Originally published by CompetencyWorks, August 28, 2013.
What educator hasn’t wished they could get inside a student’s head—if even just for a moment—to really understand how she thinks, learns, and what she still needs to do to grasp a concept or lesson? Process portfolios (also known as “process-folios”) provide an opportunity to not only peek inside a student’s progression toward mastery, but also to get the student more actively engaged in understanding his own learning process.
You may think to yourself: Oh sure, I know all about portfolio assessment—that’s when students present a big senior project before a panel of community members. Great stuff. Or, maybe the name reminds you of the promising, but ultimately failed (derailed, some may say, by the standards movement) experiment with statewide portfolios in Vermont.
Wrong. Those are summative assessments. Although Steven Seidel won’t swear by the “birth story,” the idea for process portfolios likely emerged out of the arts-oriented work he, Howard Gardner, and the team at Project Zero were doing via Arts Propel in the late 1980s with the Pittsburgh Public Schools and Education Testing Services. The impetus for creating process-folios focused on the notable role reflection could play in learning, particularly learning in the arts. Seidel recalls the team’s concern at the time that “using the term portfolios would only mean collections of one’s best work”—the common understanding when educators talk about portfolios. However, Seidel explains that “the kinds of portfolios for learning that we were developing were designed to include lots of one’s work—what the student thought was his or her best work, but also selections of work in process so you could see the process of learning happening through the collection of selected pieces.”
The impact of process portfolios comes from not waiting until the end of a learning objective, but rather from engaging the educator and student at pivotal milestones along the way for self-reflection. Making Assessment Student-Centered (Anytime, Anywhere 2013) authors Heidi Andrade, Kristen Huff, and Georgia Brooke outline similar features: “Successful process portfolios actively engage students in their creation, especially in determining their goals, selecting work to be included, and reflecting on how each piece demonstrates progress toward their goals.” Process folios can be coupled with other types of self-assessment, a learning/assessment approach positively correlated with academic improvement.
For educators striving to make learning more student-centered, two key concerns are: how to know their students are progressing and how to get students to take ownership over their own learning. Having assessment be part of the learning process, not just a grade at the end of a set moment in time is a critical element of student-centered education approaches. One powerful tool in the toolbox of student-centered assessment is the process portfolio. On the Students at the Center website, teachers can find a suite of tools and resources to help make student-centered assessment part of their classroom—including a how-to and examples of electronic tools to manage process portfolios, and a new series of engaging videos of peer and self-assessment in action.

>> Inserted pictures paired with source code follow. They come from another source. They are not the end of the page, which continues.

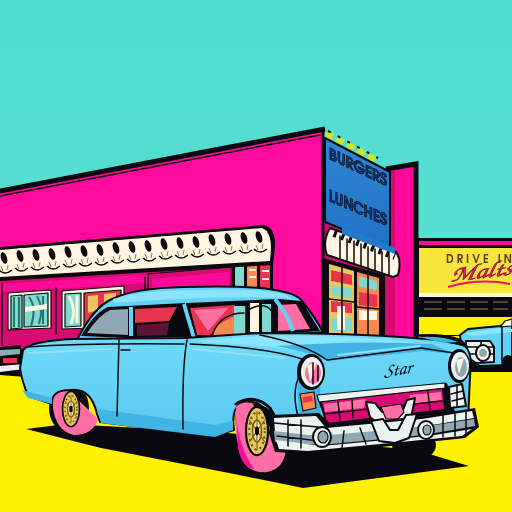
<!DOCTYPE html>
<html lang="en">
<head>
<meta charset="utf-8">
<title>Roadside diner with a blue classic car</title>
<style>
:root{--sky:#55dfd1;--ground:#fff200;--pink:#ff0a9b;--rose:#d80b72;--soft:#ff6fa6;--car:#62d3f6;--shade:#42b4e3;--light:#8be4fb;--ink:#0b0910;--cream:#fff6e2;--sign:#2379cc;--gold:#e8c75c;--chrome:#eaf3ef;--steel:#8fa8b3}
html,body{margin:0;width:512px;height:512px;overflow:hidden;background:var(--sky)}
svg{display:block}
.ground{fill:var(--ground)}.pink{fill:var(--pink)}.rose{fill:var(--rose)}.soft{fill:var(--soft)}
.car{fill:var(--car)}.shade{fill:var(--shade)}.light{fill:var(--light)}.ink{fill:var(--ink)}
.cream{fill:var(--cream)}.sign{fill:var(--sign)}.gold{fill:var(--gold)}.chrome{fill:var(--chrome)}.steel{fill:var(--steel)}
.mint{fill:#7fd9cf}.orange{fill:#f58a4b}.red{fill:#e8344e}
.edge{stroke:var(--ink);stroke-width:2;stroke-linejoin:round}
.thin{stroke:var(--ink);stroke-width:1.2;stroke-linejoin:round}
.line{fill:none;stroke:var(--ink);stroke-width:1.5;stroke-linecap:round;stroke-linejoin:round}
.heavy{fill:none;stroke:var(--ink);stroke-width:5}
.sheen{fill:none;stroke:var(--light);stroke-width:2;stroke-linecap:round}
.board{font:700 16px "TeX Gyre Adventor",sans-serif;fill:#123a80;stroke:var(--ink);stroke-width:.7}
.small{font:700 11px "TeX Gyre Adventor",sans-serif;fill:#5b3a20}
.script{font:italic 700 22px "TeX Gyre Chorus",cursive;fill:#e5175f;stroke:#7a0c35;stroke-width:.5}
.badge{font:italic 700 19px "TeX Gyre Chorus",cursive;fill:var(--ink)}
</style>
</head>
<body>
<svg width="512" height="512" viewBox="0 0 512 512" role="img" aria-label="Blue classic car parked before a pink diner">
<defs>
<linearGradient id="sky" x1="0" y1="0" x2="0" y2="1"><stop offset="0" stop-color="#4edccf"/><stop offset="1" stop-color="#62e3d5"/></linearGradient>
<linearGradient id="body" x1="0" y1="0" x2="0" y2="1"><stop offset="0" stop-color="#70dbf8"/><stop offset="1" stop-color="#58c8f1"/></linearGradient>
<linearGradient id="board" x1="0" y1="0" x2="0" y2="1"><stop offset="0" stop-color="#2f88d4"/><stop offset="1" stop-color="#1f70c4"/></linearGradient>
<g id="scallop"><path d="M0 0q8-4 14 0l2 20q-8 6-16 2z" fill="#fff6e2"/><ellipse cx="6" cy="6" rx="3" ry="6" fill="#0b0910" transform="rotate(-18 6 6)"/><path d="M1 18q6 6 13 0" fill="none" stroke="#0b0910" stroke-width="1.5"/><path d="M3 14l2 5M10 13l-1 5" stroke="#8b8068"/></g>
<g id="hub"><ellipse rx="10" ry="22" class="gold edge"/><ellipse rx="7" ry="17" fill="none" stroke="#7a5b1a" stroke-width="2" stroke-dasharray="2 3"/><ellipse rx="4" ry="10" fill="#fff1a8" stroke="#7a5b1a" stroke-width="1.5"/><path d="M-7-10L7 10M-7 10L7-10M0-18V18" stroke="#7a5b1a"/><ellipse rx="2" ry="4" class="ink"/></g>
</defs>

<rect id="sky-field" width="512" height="512" fill="url(#sky)"/>
<rect id="lot" class="ground" y="334" width="512" height="178"/>

<g id="neighbour-shop">
<rect class="ink" x="417" y="238" width="95" height="98"/>
<rect class="pink" x="419" y="241" width="93" height="4"/>
<rect x="419" y="248" width="93" height="45" fill="#f7e43c"/>
<text class="small" x="446" y="263" textLength="66">DRIVE IN</text>
<text class="script" x="450" y="282" transform="rotate(-7 450 282)" textLength="62" lengthAdjust="spacingAndGlyphs">Malts</text>
<path d="M448 287q32-9 62-3" fill="none" stroke="#e5175f" stroke-width="2"/>
<rect x="419" y="293" width="93" height="4" class="cream"/>
<path d="M424 302h84M424 309h84" stroke="#4b4538" stroke-width="2" stroke-dasharray="18 5"/>
<rect x="419" y="317" width="93" height="18" class="ground"/>
</g>

<g id="distant-car">
<path class="ink" d="M452 366l22-9 38 2v13h-46z"/>
<path class="car edge" d="M460 335l8-6 32-3 12-4v43l-32 1-18-8z"/>
<path class="light" d="M466 333l34-5 12 1v3l-44 4z"/>
<path class="chrome edge" d="M466 341h24l4 6v15l-18 1-10-7z"/>
<path class="line" d="M467 347h26M468 354h25M481 342v20"/>
<ellipse class="cream edge" cx="483" cy="353" rx="7" ry="8"/><circle class="steel" cx="483" cy="353" r="4"/>
<path class="line" d="M502 326v37"/><ellipse cx="508" cy="363" rx="6" ry="8" class="ink"/>
<path d="M500 327l5-6 7-2v7z" class="cream thin"/>
</g>

<g id="diner">
<path class="pink" d="M0 192L324 131V372H0z"/>
<path class="rose" d="M0 278L232 264V372H0z"/>
<path class="pink" d="M0 284L232 269V278L0 292z"/>
<path class="heavy" d="M0 191L325 129"/>
<path class="line" d="M0 196L320 135"/>
<path class="pink" d="M388 169l27-4v177h-27z"/>
<path class="heavy" d="M386 169l30-5v178"/>
<path class="rose" d="M391 171h4v170h-4z"/>
<path class="rose" d="M323 222l70 30v96h-70z"/>
<path class="heavy" d="M323 128V330" style="stroke-width:3"/>
</g>

<g id="diner-windows">
<g class="thin"><path class="cream" d="M8 293l43-3v38l-43 2z"/><path class="mint" d="M11 296l11-1v33l-11 1zM24 295l24-2v33l-24 1z"/></g>
<path d="M14 297v30M19 297v30M29 297q8 10 2 29M37 296q7 12 2 28M43 296v28" fill="none" stroke="#27716f" stroke-width="2"/>
<path d="M25 307l22-3v5l-22 3z" class="cream"/>
<g class="thin"><path class="cream" d="M62 291l62-5v41l-62 2z"/><path class="mint" d="M65 294l16-1v33l-16 1z"/><path class="red" d="M84 293l37-3v34l-37 2z"/></g>
<path d="M69 296q8 14 2 28M77 295v28" fill="none" stroke="#fff6e2" stroke-width="3"/>
<path d="M88 296l10-1v15l-10 3zM104 294l12-1v10l-12 5z" class="gold"/>
<path class="line" d="M2 284v60M56 288v46M145 277v15"/>
<path class="rose thin" d="M148 274l84-7v28l-84-3z"/>
<path class="pink" d="M152 279l77-7v16l-77 1z"/>
<path class="ink" d="M232 264h41v30h-41z"/><path class="mint" d="M235 266h9v28h-9z"/><path class="orange" d="M247 265h10v25h-10z"/><path class="red" d="M260 265h10v25h-10z"/>
<path d="M249 270h7M249 277h7M262 271h7M262 279h7" stroke="#fff6e2" stroke-width="2"/>
</g>

<g id="long-awning">
<path class="ink" d="M0 247L264 225q12 3 11 22l-2 18L0 281z"/>
<path class="cream" d="M0 250L262 228q9 4 9 20l-1 13L0 277z"/>
<g id="awning-scallops">
<use href="#scallop" x="-2" y="252"/><use href="#scallop" x="14" y="250"/><use href="#scallop" x="30" y="249"/><use href="#scallop" x="46" y="248"/><use href="#scallop" x="62" y="246"/><use href="#scallop" x="78" y="245"/><use href="#scallop" x="94" y="244"/><use href="#scallop" x="110" y="242"/><use href="#scallop" x="126" y="241"/><use href="#scallop" x="142" y="240"/><use href="#scallop" x="158" y="238"/><use href="#scallop" x="174" y="237"/><use href="#scallop" x="190" y="236"/><use href="#scallop" x="206" y="234"/><use href="#scallop" x="222" y="233"/><use href="#scallop" x="238" y="232"/><use href="#scallop" x="253" y="231"/>
</g>
</g>

<g id="corner-sign">
<path d="M326 133l52 28" fill="none" stroke="#c5e82e" stroke-width="6" stroke-dasharray="8 4"/>
<path d="M328 131l50 27" fill="none" stroke="#0b0910" stroke-width="2" stroke-dasharray="3 8"/>
<path class="edge" fill="url(#board)" d="M325 138l65 34v77l-65-27z"/>
<text class="board" transform="matrix(1 .47 0 1 329 159)" textLength="58" lengthAdjust="spacingAndGlyphs">BURGERS</text>
<text class="board" transform="matrix(1 .43 0 1 329 201)" textLength="58" lengthAdjust="spacingAndGlyphs">LUNCHES</text>
</g>

<g id="corner-windows">
<path class="ink" d="M323 258l62 17v63h-62z"/>
<path class="gold" d="M329 264l25 7v63h-25z"/><path class="orange" d="M357 272l22 6v57h-22z"/>
<path class="red" d="M331 270l21 5v10l-21-4zM331 301l21 2v10l-21-1zM359 292l18 3v12l-18-2z"/>
<path class="mint" d="M331 285l21 4v9l-21-3zM359 276l18 5v9l-18-3zM331 318h21v13h-21z"/>
<path class="cream" d="M359 310l18 1v9h-18zM337 306h8v24h-8z"/>
<path class="line" d="M342 267v66M368 274v61M329 299l25 3M357 307l22 2"/>
<path class="edge cream" d="M330 228l66 24q6 8 2 23l-5 2-66-22q-5-14 3-27z"/>
<path d="M334 233l61 23" fill="none" stroke="#0b0910" stroke-width="8" stroke-dasharray="3 5"/>
<path class="line" d="M340 236v22M347 239v22M354 241v23M361 244v22M368 247v21M375 249v22M382 252v21M389 254v21"/>
<path class="sign" d="M342 234l53 20v-6l-53-21z"/>
</g>

<g id="parked-car-left">
<path class="ink" d="M0 347l20-2 6 12v20l-26-2z"/><path class="steel" d="M0 350l20-1v5l-20 2z"/><path class="red" d="M3 358h14v5H3z"/><path class="chrome" d="M0 366l24-2v5l-24 3z"/>
</g>

<path id="car-shadow" class="ink" d="M26 429l40-5 150 8 200 18 53 16-166 22-74-15-128-25z"/>

<g id="far-wheel"><ellipse class="ink" cx="414" cy="445" rx="22" ry="16"/></g>

<g id="rear-wheel"><ellipse class="ink" cx="69" cy="408" rx="20" ry="25"/><path class="soft" d="M53 394q2-7 14-5l31 30q-5 16-24 16-18-4-21-27z"/><use href="#hub" transform="translate(71 409) scale(.85 .8)"/></g>

<g id="cabin">
<path class="car edge" d="M78 338q16-31 34-39 22-11 72-12 62-2 91 3 23 4 27 11 11 13 21 31l-62 6-180 2z"/>
<path class="light" d="M113 299q28-9 85-9 57-2 86 4l8 5q-60-5-178 4z"/>
<path class="ink" d="M81 336q13-23 27-29l77-4 10 34-67 1zM186 303l92-4 24 2 18 30-70 5-61 2z"/>
<path class="steel" d="M87 333q12-18 23-23l18-1v26z"/>
<path class="red" d="M135 309l42-2-8 14-34 2zM190 308l44-3 12 8-36 22h-13z"/>
<path class="soft" d="M194 310l34-2-20 23zM278 305l18-1 14 25-32 2z"/>
<path d="M137 325l32-2-2 12-30 1z" fill="#5b1533"/>
<path class="mint" d="M234 306h12v28h-12zM262 304h9v28h-9z"/>
<path class="orange" d="M216 326l18-10v18l-21 2z"/><path class="cream" d="M250 303h9v29h-9z"/>
<path class="line" d="M250 309q17-9 24 6v16M213 333q8-20 31-20M246 303v31"/>
<path d="M131 307v29M184 304l10 34M275 299q13 16 18 32" fill="none" stroke="#62d3f6" stroke-width="4"/>
<path class="line" d="M134 307v29M187 304l10 34"/>
</g>

<g id="car-body">
<path class="edge" fill="url(#body)" d="M23 350q8-9 50-11l112-1 75-5q92 0 153 5 41 3 52 8 8 7 5 30l-2 45-187 22h-8q-3-42-23-41-20-1-16 28l-20 6-114-14-3-8q-6-27-27-24-19 0-18 14l-24-8q-7-18-8-28z"/>
<path class="shade" d="M22 390l30 8v6l-24-6zM98 409l117 16 18-4v9l-18 7-114-14zM299 376q-4 26 4 47l18 4-1-40z"/>
<path class="light" d="M190 341l72-5q80-1 140 5l40 5q-63 2-118 8l-60-8z"/>
<path class="shade" d="M276 346q33 6 51 15l96-10 31 3-22-10q-70-4-156 2z"/>
<path class="line" d="M26 347q60-4 158-3M119 340l-2 76M187 340q-5 26-4 89M190 344q75 3 112 15M260 335q45 9 67 25M327 360l94-12 33 5M300 374q-10 20 0 48M121 350h9"/>
<path class="sheen" d="M29 353l83-4M193 349l91 9M338 355l82-9"/>
<path class="line" d="M236 404q18-11 34 4 11 16 10 39" style="stroke-width:3"/>
<path class="ink" d="M412 335q30-3 49 4l8 8-26-5z"/>
<path class="shade" d="M420 337q23-1 38 5l-16 1z"/>
<text class="badge" x="384" y="377" transform="rotate(-8 384 377)">Star</text>
</g>

<g id="front-wheel"><path class="ink" d="M235 419q1-17 15-16 28 1 36 38l-2 26-24 6q-21-17-25-54z"/><path class="soft" d="M236 407q5-6 16-4l34 46q-2 20-19 23-18 2-25-14-9-24-6-51z"/><path class="pink" d="M236 411q1 34 18 58-12-1-16-21z"/><use href="#hub" transform="translate(257 431) scale(1.1)"/></g>

<g id="front-end">
<path class="ink" d="M317 397l130-14 8 29-127 17z"/>
<path class="rose" d="M322 402l120-13 2 20-117 14z"/>
<path class="soft" d="M324 404l42-5-2 9-39 4zM410 395l31-3 1 8-33 4z"/>
<path class="line" d="M324 414l118-13M338 402l2 18M352 400l1 18M428 392l2 18"/>
<path class="chrome thin" d="M317 395l128-12v5l-126 14z"/>
<path class="chrome edge" d="M366 402l9 1 7 9h20l5-12 8-2-4 20-12 8h-18l-11-9z"/>
<path class="soft thin" d="M381 407l20-3 3 8-6 7h-12z"/>
<ellipse class="ink" cx="311" cy="372" rx="14" ry="18"/><ellipse class="chrome" cx="312" cy="372" rx="11" ry="15"/><ellipse class="soft" cx="313" cy="373" rx="8" ry="11"/><path class="cream" d="M307 365l10-3-7 20z"/><path class="line" d="M313 363v21M318 366v15"/>
<ellipse class="ink" cx="459" cy="366" rx="11" ry="17"/><ellipse class="chrome" cx="460" cy="366" rx="9" ry="14"/><ellipse class="steel" cx="461" cy="367" rx="6" ry="10"/><path class="cream" d="M456 360l8-2-5 16z"/>
<path class="orange thin" d="M300 394l14-2 2 16-13 3z"/><path class="red" d="M303 397l9-1 1 5-10 2z"/>
<path class="chrome edge" d="M449 387l13-3 4 22-16 2z"/><path class="line" d="M451 394l12-3M452 401l12-3M457 386v20"/>
</g>

<g id="front-bumper">
<path class="ink" d="M271 415l48-2 13 12 92-9 51-8 4 19-14 11-93 10-66 6-31-2-6-19z"/>
<path class="chrome" d="M274 418l42-2 10 12 96-9 50-8 2 7-54 9-89 10-56-4z"/>
<path class="steel" d="M274 431l43 5 105-9 52-8 1 7-51 9-103 10-46-3z"/>
<path class="chrome" d="M276 440l46 6 106-10 44-7-10 7-92 9-62 6-29-2z"/>
<path class="line" d="M274 423l44 4M277 436l42 5M344 431l-2 17M360 428l6 16M374 424l9 18 16-1 10-19M288 420v26M301 420v28M443 415v22M455 413v23M466 411v22"/>
<path class="edge chrome" d="M371 421l12-2 7 11h8l8-15 11-1-8 24-14 5-16-2z"/>
<ellipse class="chrome edge" cx="322" cy="437" rx="9" ry="10"/><ellipse class="steel thin" cx="323" cy="437" rx="5" ry="6"/>
<ellipse class="chrome edge" cx="426" cy="430" rx="8" ry="9"/><ellipse class="steel thin" cx="427" cy="430" rx="4" ry="5"/>
</g>
</svg>
</body>
</html>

Rebecca E. Wolfe, PhD, is an associate vice president at Jobs for the Future. She leads Students at the Center, a Jobs for the Future initiative that synthesizes and adapts for practice current research on key components of student-centered approaches to learning that lead to deeper learning outcomes.